  1. The author first learned about dolphin behavior in a zoo.
  2. To the author, observing dolphins can be exciting.
  3. Language, consciousness, communication are easier to study if the animal thinks there’s food involved.
  4. You cannot force a dolphin to do anything.
  5. The author co-wrote a paper about the odd bubble rings they [dolphins] blow and play with.
  6. A kitten chases string so that one day it can grow muscles.
  7. New Zealand keas are large  kangaroos.
  8. Keas are native to the high mountains.
  9. Keas are most dominant as old adults.
  10. Fairness and turn-taking are key to animal play.

 

III. Post Reading Activities

WH-How Questions

Directions: Have students use the  WH-question format to discuss or to write the main points from the article.

Who or What is the article about?

Where does the action/event take place?

When does the action/event take place?

Why did the action/event occur?

How did the action/event occur?

 

Discussion Questions for Comprehension /Writing

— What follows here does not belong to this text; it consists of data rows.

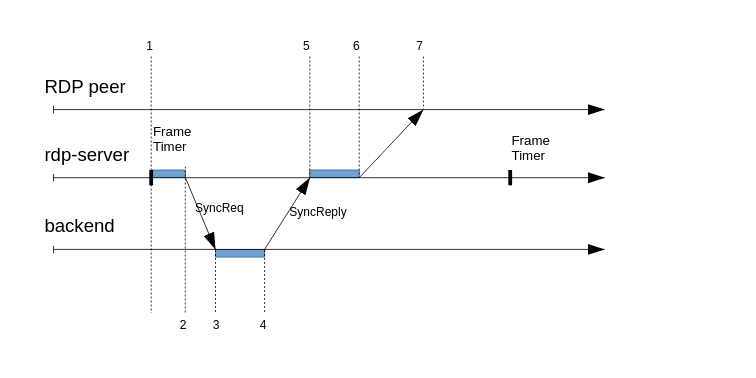
<!DOCTYPE html>
<html lang="en">
<head>
<meta charset="utf-8">
<title>Frame sync timing diagram</title>
<style>
:root { --paper: #fff; --ink: #000; --busy: #729fcf; --busy-edge: #3465a4; }
* { box-sizing: border-box; margin: 0; }
html, body { width: 756px; height: 378px; overflow: hidden; background: var(--paper); }
.diagram { position: relative; width: 756px; height: 378px; color: var(--ink); font-family: "Liberation Sans", Arial, sans-serif; }
.drawing { position: absolute; inset: 0; display: block; }
.diagram p { position: absolute; left: var(--x); top: var(--y); line-height: 1; white-space: nowrap; }
.diagram .lane { font-size: 18.6px; }
.diagram .timer { font-size: 13.3px; line-height: 15px; }
.diagram .message { font-size: 12px; }
.diagram .step { width: 20px; margin-left: -10px; font-size: 12px; text-align: center; }
.axis, .call { stroke: var(--ink); stroke-width: 0.8; fill: none; }
.guide { stroke: var(--ink); stroke-width: 0.8; stroke-dasharray: 2 2; }
.busy { fill: var(--busy); stroke: var(--busy-edge); stroke-width: 0.8; }
.tick { stroke: var(--ink); stroke-width: 3.8; }
.head { fill: var(--ink); }
</style>
</head>
<body>
<main class="diagram">
  <svg class="drawing" width="756" height="378" viewBox="0 0 756 378" aria-hidden="true">
    <defs>
      <marker id="arrow" markerUnits="userSpaceOnUse" markerWidth="18" markerHeight="12" refX="17" refY="6" orient="auto">
        <path class="head" d="M0 0.4L17.5 6L0 11.6Z"/>
      </marker>
      <path id="timeline" class="axis" d="M53.5 -3.5V3.5M53.5 0H604.5"/>
    </defs>
    <g class="busy-periods">
      <rect class="busy" x="151.5" y="170" width="34" height="7.7"/>
      <rect class="busy" x="309.7" y="170" width="49.5" height="7.7"/>
      <rect class="busy" x="215.5" y="249.4" width="49.2" height="7.7"/>
    </g>
    <g class="timelines" marker-end="url(#arrow)">
      <path class="axis" d="M53.5 109.6H604.5"/>
      <path class="axis" d="M53.5 177.7H604.5"/>
      <path class="axis" d="M53.5 249.4H604.5"/>
    </g>
    <path class="axis" d="M53.5 106V113.4M53.5 174V181.4M53.5 245.8V253.2"/>
    <g class="guides">
      <line class="guide" x1="151.2" y1="56.5" x2="151.2" y2="313"/>
      <line class="guide" x1="185.3" y1="166.5" x2="185.3" y2="314"/>
      <line class="guide" x1="215.5" y1="250" x2="215.5" y2="313"/>
      <line class="guide" x1="264.6" y1="250" x2="264.6" y2="313"/>
      <line class="guide" x1="309.8" y1="56.5" x2="309.8" y2="177"/>
      <line class="guide" x1="359.2" y1="56.5" x2="359.2" y2="177"/>
      <line class="guide" x1="423.4" y1="56.5" x2="423.4" y2="109"/>
    </g>
    <g class="calls" marker-end="url(#arrow)">
      <path class="call" d="M185.4 177.7L215.4 249.4"/>
      <path class="call" d="M264.6 249.4L309.8 178"/>
      <path class="call" d="M359.2 177.7L423.2 109.8"/>
    </g>
    <line class="tick" x1="151.2" y1="170" x2="151.2" y2="185.3"/>
    <line class="tick" x1="510.2" y1="170" x2="510.2" y2="185.3"/>
  </svg>

  <p class="lane" style="--x:44.4px;--y:78px">RDP peer</p>
  <p class="lane" style="--x:44.4px;--y:146px">rdp-server</p>
  <p class="lane" style="--x:44.4px;--y:217px">backend</p>

  <p class="timer" style="--x:153px;--y:124px">Frame<br>Timer</p>
  <p class="timer" style="--x:511.5px;--y:133px">Frame<br>Timer</p>

  <p class="message" style="--x:195px;--y:202px">SyncReq</p>
  <p class="message" style="--x:289.3px;--y:206px">SyncReply</p>

  <p class="step" style="--x:149.7px;--y:40px">1</p>
  <p class="step" style="--x:306.3px;--y:40px">5</p>
  <p class="step" style="--x:356.3px;--y:40px">6</p>
  <p class="step" style="--x:419.5px;--y:40px">7</p>
  <p class="step" style="--x:183px;--y:319px">2</p>
  <p class="step" style="--x:216.2px;--y:319px">3</p>
  <p class="step" style="--x:263px;--y:319px">4</p>
</main>
</body>
</html>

Directions: Have  students discuss the following questions/statements. Afterwards,  students share their thoughts as a class. To reinforce the ideas, students can write an essay on one of the topics mentioned.

  1. Have you ever had the opportunity to work with animals? If yes, describe your experience.
  2. Where did the author first learn about dolphin behavior?
  3. Almost all dolphin experiments involve what?
  4. What are the three major things that behavioral scientists study in dolphin behavior?
  5. According to the article what might parents better understand about their kids?
  6. Within a coyote pack what happens when a member does not play ‘fair’ with the other pack members?
  7. According to the article what is the greatest lesson humans can learn about play from animals?
  8. What new information have you learned from this article?

 

3-2-1-Writing

Directions: In 5 minutes to write down three new ideas  you’ve learned about the topic from the reading,  two things  that  you did not understand in the reading, and one thing you  would like to know that the article did not mention. Review the responses as a class.

ANSWER KEY